DATA PROVIDED:
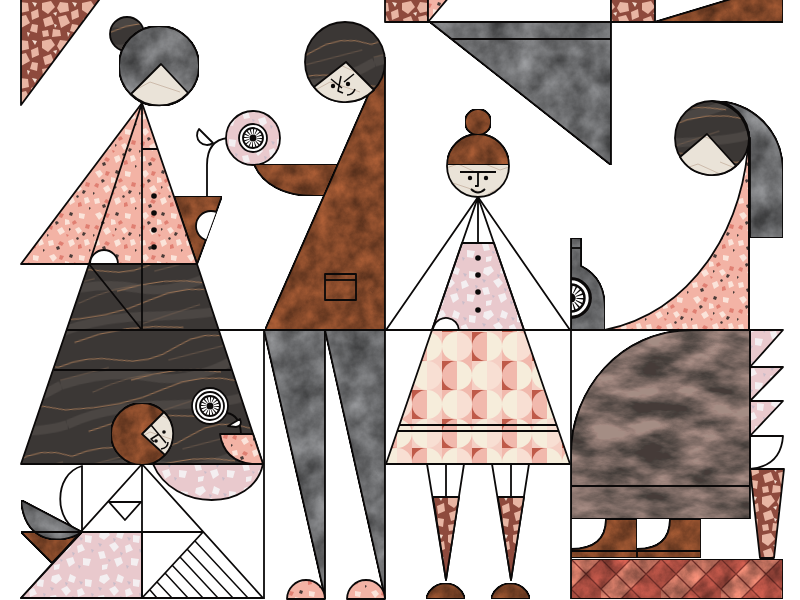
<!DOCTYPE html>
<html lang="en">
<head>
<meta charset="utf-8">
<title>Geometric family in stone and tile</title>
<style>
:root{--ink:#0b0909;--paper:#fff;--concrete:#6d6e70;--rust:#85492a;--marble:#3b3735;--vein:#a77a58;--cream:#eae3d8;--coral:#f3b3a5;--lilac:#e9c9cd;--brick:#8e4a3d;--metal:#776660;--herring:#a84c40}
html,body{margin:0;overflow:hidden;background:var(--paper)}
svg{display:block}
.outline{stroke:var(--ink);stroke-width:1.8;stroke-linejoin:round;fill:none}
.concrete{fill:var(--concrete);filter:url(#mottle)}
.rust{fill:var(--rust);filter:url(#patina)}
.marble{fill:url(#marble)}
.cream{fill:url(#cream)}
.coral{fill:url(#coral)}
.lilac{fill:url(#lilac)}
.brick{fill:url(#brick)}
.tile{fill:url(#tile)}
.herring{fill:url(#herring);filter:url(#patina)}
.metal{fill:var(--metal);filter:url(#worn)}
.white{fill:var(--paper)}
.dot{fill:var(--ink);stroke:none}
.fine{stroke-width:1.5}
</style>
</head>
<body>
<svg width="800" height="600" viewBox="0 0 800 600" role="img" aria-label="Geometric family of figures built from stone, terrazzo and tile shapes">
<defs>
<filter id="mottle" x="0" y="0" width="1" height="1" color-interpolation-filters="sRGB">
<feTurbulence type="fractalNoise" baseFrequency=".035" numOctaves="5" seed="4"/>
<feColorMatrix values="1 0 0 0 0 1 0 0 0 0 1 0 0 0 0 0 0 0 0 1"/>
<feComposite in2="SourceGraphic" operator="arithmetic" k1="1.2" k2="0" k3=".38"/>
</filter>
<filter id="patina" x="0" y="0" width="1" height="1" color-interpolation-filters="sRGB">
<feTurbulence type="fractalNoise" baseFrequency=".06" numOctaves="5" seed="9"/>
<feColorMatrix values="1 0 0 0 0 1 0 0 0 0 1 0 0 0 0 0 0 0 0 1"/>
<feComposite in2="SourceGraphic" operator="arithmetic" k1=".9" k2="0" k3=".53"/>
</filter>
<filter id="worn" x="0" y="0" width="1" height="1" color-interpolation-filters="sRGB">
<feTurbulence type="fractalNoise" baseFrequency=".022 .05" numOctaves="5" seed="21"/>
<feColorMatrix values="2.4 0 0 0 -.7 2.2 0 0 0 -.6 2.2 0 0 0 -.6 0 0 0 0 1"/>
<feComposite in2="SourceGraphic" operator="arithmetic" k1=".8" k2="0" k3=".58"/>
</filter>
<pattern id="marble" width="180" height="90" patternUnits="userSpaceOnUse" patternTransform="rotate(-9)">
<rect width="180" height="90" fill="var(--marble)"/>
<path d="M0 30Q50 22 90 36T180 30M0 70Q40 58 100 66T180 70" fill="none" stroke="#4b4643" stroke-width="9"/>
<path d="M0 12Q30 4 60 14T120 10T180 12M0 55Q60 62 100 50T180 55M20 80Q70 68 130 82M70 36Q120 28 160 42" fill="none" stroke="var(--vein)" stroke-width=".9"/>
<path d="M30 42Q70 30 100 34M90 72L150 62M0 25L50 20M110 22L170 16" fill="none" stroke="#77604f" stroke-width=".7"/>
</pattern>
<pattern id="cream" width="60" height="50" patternUnits="userSpaceOnUse">
<rect width="60" height="50" fill="var(--cream)"/>
<path d="M0 12L20 20L38 14L60 24M8 44L30 32L60 42" fill="none" stroke="#cdbbab" stroke-width="1"/>
</pattern>
<pattern id="coral" width="46" height="42" patternUnits="userSpaceOnUse">
<rect width="46" height="42" fill="var(--coral)"/>
<path d="M3 4l5-2 3 4-4 4zM19 9l4 1 1 4-5 1zM33 3l6 1-1 5-5-1zM11 20l5-3 3 5-5 3zM29 19l4-2 3 4-4 3zM2 31l5-1 1 5-5 1zM22 31l5-2 2 5-5 3zM38 30l4-1 2 5-5 2z" fill="#fbe4da"/>
<path d="M14 3l4 1-2 4-3-1zM26 12l3-2 2 3-4 2zM40 14l4 1-1 4-4-1zM4 15l3 1-1 4-4-2zM14 31l4 2-2 3-4-2zM32 35l3-1 1 4-4 1zM20 24l3 1-2 2z" fill="#e07f72"/>
<path d="M24 2l3 1-1 3-3-1zM9 12l2-1 2 2-3 2zM37 22l3 1-2 3-2-1zM10 37l3-1 1 3-3 1zM23 18l2 1-2 2zM43 39l2 1-2 2zM30 28l2-1 1 2-2 1zM1 24l2 1-2 2z" fill="#4a3b38"/>
</pattern>
<pattern id="lilac" width="48" height="44" patternUnits="userSpaceOnUse">
<rect width="48" height="44" fill="var(--lilac)"/>
<path d="M4 4l7-2 3 5-6 5-5-3zM22 2l6 3-2 6-6-2zM37 7l7 1-1 7-6-1zM13 17l6-3 4 5-5 5zM29 18l5-2 3 6-7 3zM2 24l6-1 2 7-6 1zM18 31l7-2 2 6-6 4zM35 30l8 1-2 7-6-1zM6 37l6-1-1 5-5 1z" fill="#f4eff1"/>
<path d="M17 10l3 1-2 3zM31 9l4 1-2 3zM24 24l3 1-2 3zM43 21l3 1-2 3zM12 31l3 1-2 2zM30 37l3 1-2 3zM2 15l4 1-2 3z" fill="#c9bcc9"/>
</pattern>
<pattern id="brick" width="40" height="38" patternUnits="userSpaceOnUse">
<rect width="40" height="38" fill="var(--brick)"/>
<path d="M2 3l9-2 4 6-7 7-6-4zM20 2l8 1 1 8-9 2-3-5zM31 12l7-3 1 8-7 3zM3 19l8-3 3 8-9 3zM18 17l8-2 4 8-9 5zM32 24l6 1-1 8-7-2zM13 29l7 1 1 6-9 1zM2 31l6-1 1 6-6 1z" fill="#e8b5a3"/>
<path d="M32 2l5 1-2 4zM13 13l4-1-1 4zM27 32l3 1-2 4zM14 24l3 1-2 3z" fill="#f3dccf"/>
</pattern>
<pattern id="tile" x="412" y="332" width="60" height="58" patternUnits="userSpaceOnUse">
<rect width="60" height="58" fill="#f1b9ad"/>
<path d="M0 0h30v58h-30z" fill="#f5cfc4"/>
<path d="M0 0h15v29h-15zM30 29h15v29h-15z" fill="#bf5a49"/>
<path d="M15 0a15 14.5 0 0 1 0 29zM45 29a15 14.5 0 0 1 0 29z" fill="#f6eddb"/>
<path d="M15 0a15 14.5 0 0 0 0 29zM45 29a15 14.5 0 0 0 0 29z" fill="#f1b9ad"/>
<path d="M15 29a15 14.5 0 0 0 0 29zM45 0a15 14.5 0 0 0 0 29z" fill="#f6eddb"/>
<path d="M15 29a15 14.5 0 0 1 0 29zM45 0a15 14.5 0 0 1 0 29z" fill="#f8dfd3"/>
</pattern>
<pattern id="herring" x="571" y="559" width="60" height="60" patternUnits="userSpaceOnUse">
<rect width="60" height="60" fill="var(--herring)"/>
<path d="M0 0h30L0 30zM30 30L60 0v30L30 60z" fill="#c0705e"/>
<path d="M0 30L30 0L60 30L30 60zM15 15L45 45M0 0L15 15M45 45L60 60M30 30L60 0" fill="none" stroke="#6d2c26" stroke-width="1.3"/>
</pattern>
<g id="wheel">
<circle r="14" class="white"/>
<circle r="10"/>
<circle r="7" pathLength="48" stroke-width="6" stroke-dasharray="1 2"/>
<circle r="3.5" class="dot"/>
</g>
<g id="features">
<path d="M-18 7H18M0 7V21H-3M-7 24Q0 31 7 24"/>
<circle class="dot" cx="-8" cy="13" r="2.2"/>
<circle class="dot" cx="8" cy="13" r="2.2"/>
</g>
<g id="stocking">
<path class="white" d="M-19 464H18L0 580Z"/>
<path class="brick" d="M-13 497H13L0 580Z"/>
<path d="M0 464V497"/>
<path class="rust" d="M-20 599A20 20 0 0 1 19 599Z"/>
</g>
<clipPath id="jug-shape"><path d="M174 196H222L197 264Z"/></clipPath>
<clipPath id="bottle-shape"><path d="M571 238H605V330H571Z"/></clipPath>
</defs>
<rect width="800" height="600" fill="var(--paper)"/>
<g class="outline">
<g id="upper-fragments">
<path class="brick" d="M21 -4H102L21 105Z"/>
<rect class="brick" x="385" y="-4" width="43" height="26"/>
<path class="coral" d="M428 -4H450L428 22Z"/>
<path class="concrete" d="M430 22H611V165Z"/>
<path d="M452 39H611M428 22H783M611 0V165"/>
<rect class="brick" x="611" y="-4" width="44" height="26"/>
<path class="rust" d="M655 22L741 -4H783V22Z"/>
</g>

<g id="mother">
<g id="jug">
<path class="rust" d="M174 196H222L197 264Z"/>
<circle class="white" cx="211" cy="226" r="15" clip-path="url(#jug-shape)"/>
<path d="M207 196V165Q207 140 228 138"/>
<path class="white" d="M199 129L213 143A10 10 0 0 1 199 129Z"/>
<circle class="lilac" cx="253" cy="138" r="27"/>
<use href="#wheel" x="253" y="138"/>
</g>
<circle class="marble" cx="127" cy="34" r="17"/>
<circle class="concrete" cx="159" cy="66" r="40"/>
<path class="cream" d="M161 64L131 94A40 40 0 0 0 188 93Z"/>
<path class="coral" d="M142 103L21 264H197Z"/>
<path class="marble" d="M89 264H197L263 464H21Z"/>
<path d="M142 103L89 264L142 330M142 103V330M142 149H158M54 370H231"/>
<path class="white" d="M90 264A14 14 0 0 1 118 264Z"/>
<g class="dot"><circle class="dot" cx="154" cy="196" r="2.8"/><circle class="dot" cx="154" cy="213" r="2.8"/><circle class="dot" cx="154" cy="230" r="2.8"/><circle class="dot" cx="154" cy="247" r="2.8"/></g>
</g>

<g id="father">
<path class="rust" d="M254 164H340L325 196H314C284 196 262 184 254 164Z"/>
<path class="rust" d="M385 57V330H265Z"/>
<circle class="marble" cx="345" cy="62" r="40"/>
<path class="cream" d="M346 62L314 87A40 40 0 0 0 374 90Z"/>
<g class="fine"><path d="M331 79L342 88M344 82L354 74M341 76L338 91L343 93M347 95Q353 95 355 89"/><circle class="dot" cx="333" cy="86" r="2.2"/><circle class="dot" cx="348" cy="84" r="2.2"/></g>
<path d="M385 57V330L265 330"/>
<rect x="325" y="274" width="31" height="26"/><path d="M325 280H356"/>
<path class="concrete" d="M264 330H325V597Z"/>
<path class="concrete" d="M325 330H385V597Z"/>
<path class="coral" d="M287 599A19 19 0 0 1 325 599Z"/>
<path class="coral" d="M347 599A19 19 0 0 1 385 599Z"/>
<path d="M264 330V599M385 330V599M325 330V599"/>
</g>

<g id="child">
<path class="lilac" d="M153 464H263C253 512 173 512 153 464Z"/>
<path class="lilac" d="M82 532H142V598H21Z"/>
<path class="white" d="M82 466V532C53 524 53 474 82 466Z"/>
<path class="rust" d="M21 532H82L52 563Z"/>
<path class="concrete" d="M21 500L82 532C62 545 25 545 21 500Z"/>
<path d="M142 464L21 598H263ZM142 464V598M21 464H264M21 532H203L142 598M109 502H141L125 520Z"/>
<path class="fine" d="M195 541L248 598M187 549L233 598M180 557L218 598M172 565L203 598M165 573L188 598M157 582L172 598M150 590L157 598"/>
<circle class="rust" cx="142" cy="434" r="31"/>
<path class="cream" d="M142 434L164 412A31 31 0 0 1 165 455Z"/>
<g class="fine"><path d="M151 425L166 443M159 434L151 439L154 442M161 449Q168 448 168 442"/><circle class="dot" cx="156" cy="441" r="1.8"/><circle class="dot" cx="164" cy="432" r="1.8"/></g>
<circle class="white" cx="210" cy="406" r="18"/>
<use href="#wheel" x="210" y="406"/>
<path d="M227 413Q240 415 241 434"/>
<path class="white" d="M228 426L240 419Q243 426 236 427Z"/>
<path class="coral" d="M220 434H253L263 464H252Q224 461 220 434Z"/>
</g>

<g id="daughter">
<circle class="rust" cx="478" cy="122" r="13"/>
<circle class="cream" cx="478" cy="166" r="31"/>
<path class="rust" d="M447 165A31 31 0 0 1 509 165Z"/>
<use href="#features" x="478" y="165"/>
<path class="white" d="M478 197L386 330H570Z"/>
<path class="lilac" d="M462 243H494L524 330H432Z"/>
<path class="tile" d="M432 330H524L570 464H386Z"/>
<path d="M478 197L432 330M478 197L524 330M478 197V243M400 425H557M398 431H559"/>
<path class="white" d="M434 326A13 13 0 0 1 459 330H432.5Z"/>
<circle class="dot" cx="478" cy="258" r="2.8"/><circle class="dot" cx="478" cy="275" r="2.8"/><circle class="dot" cx="478" cy="292" r="2.8"/><circle class="dot" cx="478" cy="310" r="2.8"/>
<use href="#stocking" x="446"/>
<use href="#stocking" x="511"/>
</g>

<g id="grandmother">
<path class="concrete" d="M712 101C754 101 783 132 783 172V238H750V138Z"/>
<path class="coral" d="M749 132V330H605C690 312 745 232 749 132Z"/>
<circle class="marble" cx="712" cy="138" r="37"/>
<path class="cream" d="M707 134L680 157A37 37 0 0 0 736 166Z"/>
<path d="M712 101Q744 106 749 138V330"/>
<path class="concrete" d="M571 238H581V266C599 275 605 290 605 310V330H571Z"/>
<path d="M571 248H581"/>
<g clip-path="url(#bottle-shape)"><circle class="white" cx="571" cy="298" r="20"/><use href="#wheel" transform="translate(571 298) scale(1.35)"/></g>
<path class="metal" d="M571 519V454C571 390 620 330 692 330H750V519Z"/>
<path d="M571 486H750"/>
<path class="rust" d="M606 519H637V558H571V549Q606 549 606 519Z"/>
<path class="rust" d="M670 519H701V558H637V549Q670 549 670 519Z"/>
<path d="M571 551H701M571 238V599"/>
<rect class="herring" x="571" y="559" width="212" height="40"/>
</g>

<g id="potted-plant">
<path class="lilac" d="M750 330H783L750 367H783L750 401H783L750 436Z"/>
<path class="white" d="M750 436H783Q781 466 750 469Z"/>
<path class="brick" d="M750 469H784L774 558H760Z"/>
<path d="M750 330V519"/>
</g>
<path id="ground-line" d="M66 330H750"/>
</g>
</svg>
</body>
</html>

PROBLEM TO WORK ON: Using the records above, write out exactly the lines from the one containing "101C754 101 783" through the last, and add nothing.

RESULT OF THIS EXERCISE:
<path class="concrete" d="M712 101C754 101 783 132 783 172V238H750V138Z"/>
<path class="coral" d="M749 132V330H605C690 312 745 232 749 132Z"/>
<circle class="marble" cx="712" cy="138" r="37"/>
<path class="cream" d="M707 134L680 157A37 37 0 0 0 736 166Z"/>
<path d="M712 101Q744 106 749 138V330"/>
<path class="concrete" d="M571 238H581V266C599 275 605 290 605 310V330H571Z"/>
<path d="M571 248H581"/>
<g clip-path="url(#bottle-shape)"><circle class="white" cx="571" cy="298" r="20"/><use href="#wheel" transform="translate(571 298) scale(1.35)"/></g>
<path class="metal" d="M571 519V454C571 390 620 330 692 330H750V519Z"/>
<path d="M571 486H750"/>
<path class="rust" d="M606 519H637V558H571V549Q606 549 606 519Z"/>
<path class="rust" d="M670 519H701V558H637V549Q670 549 670 519Z"/>
<path d="M571 551H701M571 238V599"/>
<rect class="herring" x="571" y="559" width="212" height="40"/>
</g>

<g id="potted-plant">
<path class="lilac" d="M750 330H783L750 367H783L750 401H783L750 436Z"/>
<path class="white" d="M750 436H783Q781 466 750 469Z"/>
<path class="brick" d="M750 469H784L774 558H760Z"/>
<path d="M750 330V519"/>
</g>
<path id="ground-line" d="M66 330H750"/>
</g>
</svg>
</body>
</html>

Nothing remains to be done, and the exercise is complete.